__Aim of the task__
Look through the material below and say how many of its lines carry the string "document". Only the number should be given.
Top of The data
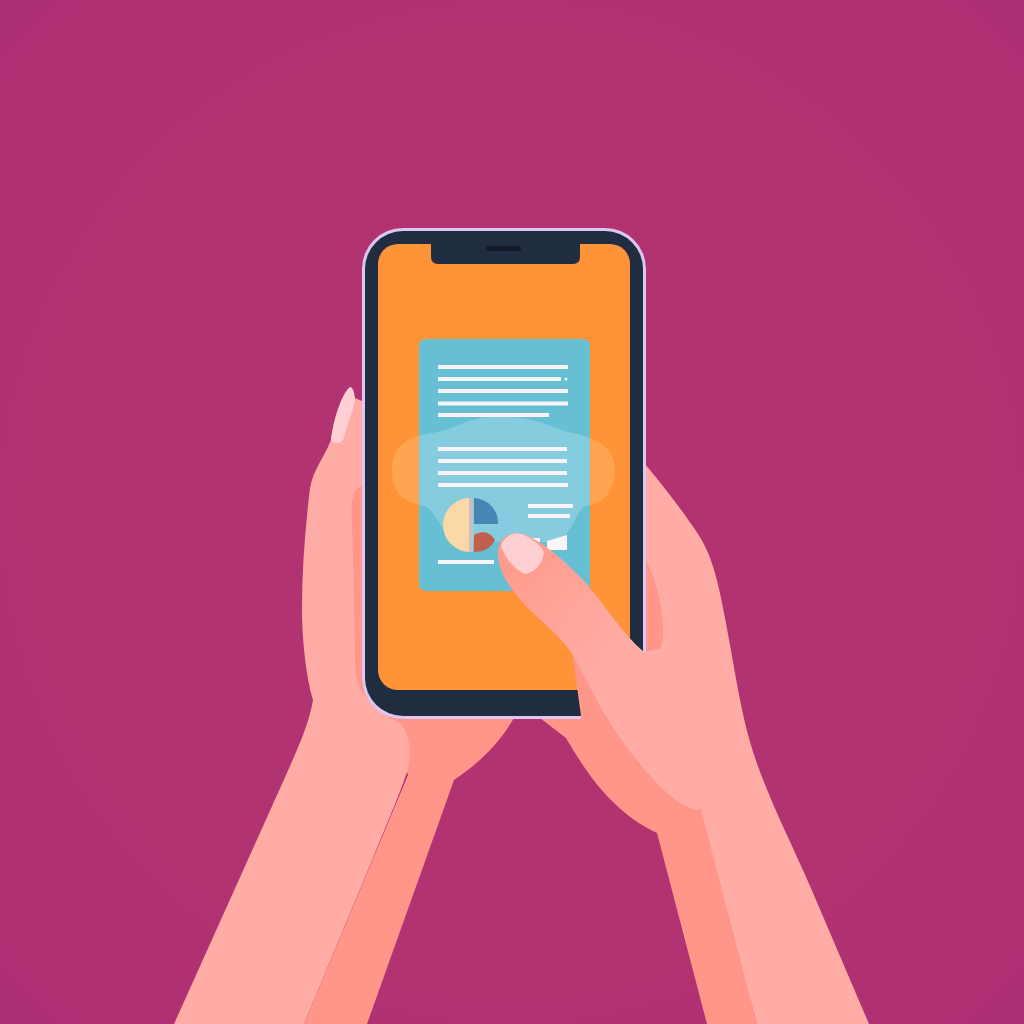
<!DOCTYPE html>
<html lang="en">
<head>
<meta charset="utf-8">
<title>Hands holding a phone with a document</title>
<style>
:root {
  --backdrop: #b23371;
  --backdrop-edge: #ad2f74;
  --skin: #ffaca6;
  --skin-shade: #ff9689;
  --nail: #ffcfd3;
  --phone-rim: #dcc6f2;
  --phone-body: #202d40;
  --speaker: #121a29;
  --screen: #ff9338;
  --paper: #66bfd3;
  --glow: #a9dcea;
  --ink: #fbf4fa;
  --cream: #fbd9a6;
  --blue: #4685b4;
  --rust: #c0604c;
}
html, body { margin: 0; width: 1024px; height: 1024px; overflow: hidden; background: var(--backdrop); }
svg { display: block; }
.skin { fill: var(--skin); }
.shade { fill: var(--skin-shade); }
.nail { fill: var(--nail); }
.lines { stroke: var(--ink); stroke-width: 4; fill: none; }
</style>
</head>
<body>
<svg width="1024" height="1024" viewBox="0 0 1024 1024" role="img" aria-label="Two hands holding a phone that shows a document with a pie chart">
  <defs>
    <radialGradient id="backdrop-tone" cx="50%" cy="50%" r="72%">
      <stop offset="0.6" stop-color="var(--backdrop)"/>
      <stop offset="1" stop-color="var(--backdrop-edge)"/>
    </radialGradient>
    <linearGradient id="thumb-tone" gradientUnits="userSpaceOnUse" x1="510" y1="560" x2="620" y2="660">
      <stop offset="0" stop-color="#ff9c8c"/>
      <stop offset="1" stop-color="var(--skin)"/>
    </linearGradient>
    <clipPath id="paper-shape"><rect x="419" y="339" width="171" height="252" rx="7"/></clipPath>
    <path id="glow-shape" d="M392 470C392 446 408 436 432 433C462 428 462 417 500 417C540 417 552 428 572 433C600 438 615 450 615 470C615 492 604 503 586 506C573 511 573 542 550 542H462C440 538 438 510 424 506C402 502 392 492 392 470Z"/>
  </defs>

  <rect id="backdrop" width="1024" height="1024" fill="url(#backdrop-tone)"/>

  <g id="left-hand">
    <path class="shade" d="M355 440L350 500L350 700L395 745L408 775L304 1024H367L454 780C478 764 498 745 514 718L400 690Z"/>
    <path class="skin" d="M350 388C354 389 354 394 355 398L364 402V486C354 488 351 496 352 520C355 570 354 640 356 674C360 700 382 713 398 722C410 730 412 752 407 772C398 799 386 825 373 858L304 1024H174L286 775C298 748 309 724 313 700C306 676 302 640 302 608C302 570 305 530 310 488C313 470 324 458 331 440C334 420 342 394 350 388Z"/>
    <path class="shade" d="M364 486C354 488 351 496 352 520L356 674C360 700 382 714 398 722L410 710L372 680Z"/>
    <path class="nail" d="M350 387C354 388 354 394 355 400C353 412 346 428 343 440C340 444 333 444 331 440C333 422 341 394 350 387Z"/>
  </g>

  <g id="right-hand-back">
    <path class="skin" d="M640 458C662 484 682 510 698 534C710 552 716 574 721 598C732 650 738 700 750 742C764 790 790 840 810 886L869 1024H757L697 810L640 660Z"/>
    <path class="shade" d="M644 555C656 580 663 606 663 630C663 642 661 652 656 652H640Z"/>
    <path class="shade" d="M540 718L581 712L578 660L700 806L757 1024H707L657 833C616 814 589 778 566 738Z"/>
  </g>

  <g id="phone">
    <rect x="362" y="228" width="284" height="491" rx="41" fill="var(--phone-rim)"/>
    <rect x="365" y="231" width="278" height="485" rx="38" fill="var(--phone-body)"/>
    <rect x="378" y="244" width="252" height="446" rx="20" fill="var(--screen)"/>
    <path id="notch" d="M431 243H580V257Q580 264 573 264H438Q431 264 431 257Z" fill="var(--phone-body)"/>
    <rect x="486" y="246" width="35" height="5" rx="2" fill="var(--speaker)"/>
  </g>

  <g id="document">
    <use href="#glow-shape" fill="#ffc078" opacity="0.38"/>
    <rect x="419" y="339" width="171" height="252" rx="7" fill="var(--paper)"/>
    <g clip-path="url(#paper-shape)">
      <use href="#glow-shape" fill="var(--glow)" opacity="0.45"/>
    </g>
    <path class="lines" d="M438 367H568M438 379H561M438 391H568M438 403.5H568M438 415H549"/>
    <path class="lines" d="M438 449H567M438 461H567M438 473H567M438 485H568"/>
    <path class="lines" d="M528 506H573M528 516H570M438 562H494M526 540H540"/>
    <circle cx="566" cy="379" r="1.5" fill="var(--ink)"/>
    <path d="M547 541L567 535V550H547Z" fill="var(--ink)"/>
    <g id="pie-chart">
      <path d="M470 498A27 27 0 0 0 470 552Z" fill="var(--cream)"/>
      <rect x="469" y="498" width="4" height="54" fill="#c9bfc0"/>
      <path d="M474 498A25 25 0 0 1 498 524H474Z" fill="var(--blue)"/>
      <path d="M474 535C482 530 490 532 495 540C491 548 484 552 474 552Z" fill="var(--rust)"/>
    </g>
  </g>

  <g id="right-thumb">
    <path class="shade" d="M572 650L581 716L580 740L640 800L700 812L680 720L620 640Z"/>
    <path class="skin" d="M578 660C590 690 610 728 640 764C660 788 680 808 699 810L740 720L700 640L644 652C628 645 614 628 600 634Z"/>
    <path d="M498 553C498 541 506 533 519 533C538 537 564 560 585 582C606 606 622 634 644 652L672 700L620 720C598 696 585 680 574 657C562 636 541 622 524 604C510 588 498 572 498 553Z" fill="url(#thumb-tone)"/>
    <path class="nail" d="M501 545C505 536 513 532 522 534C532 538 542 546 544 553C542 564 535 572 525 574C515 570 503 556 501 545Z"/>
  </g>
</svg>
</body>
</html>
Bottom of The data
__Reply to the exercise__
3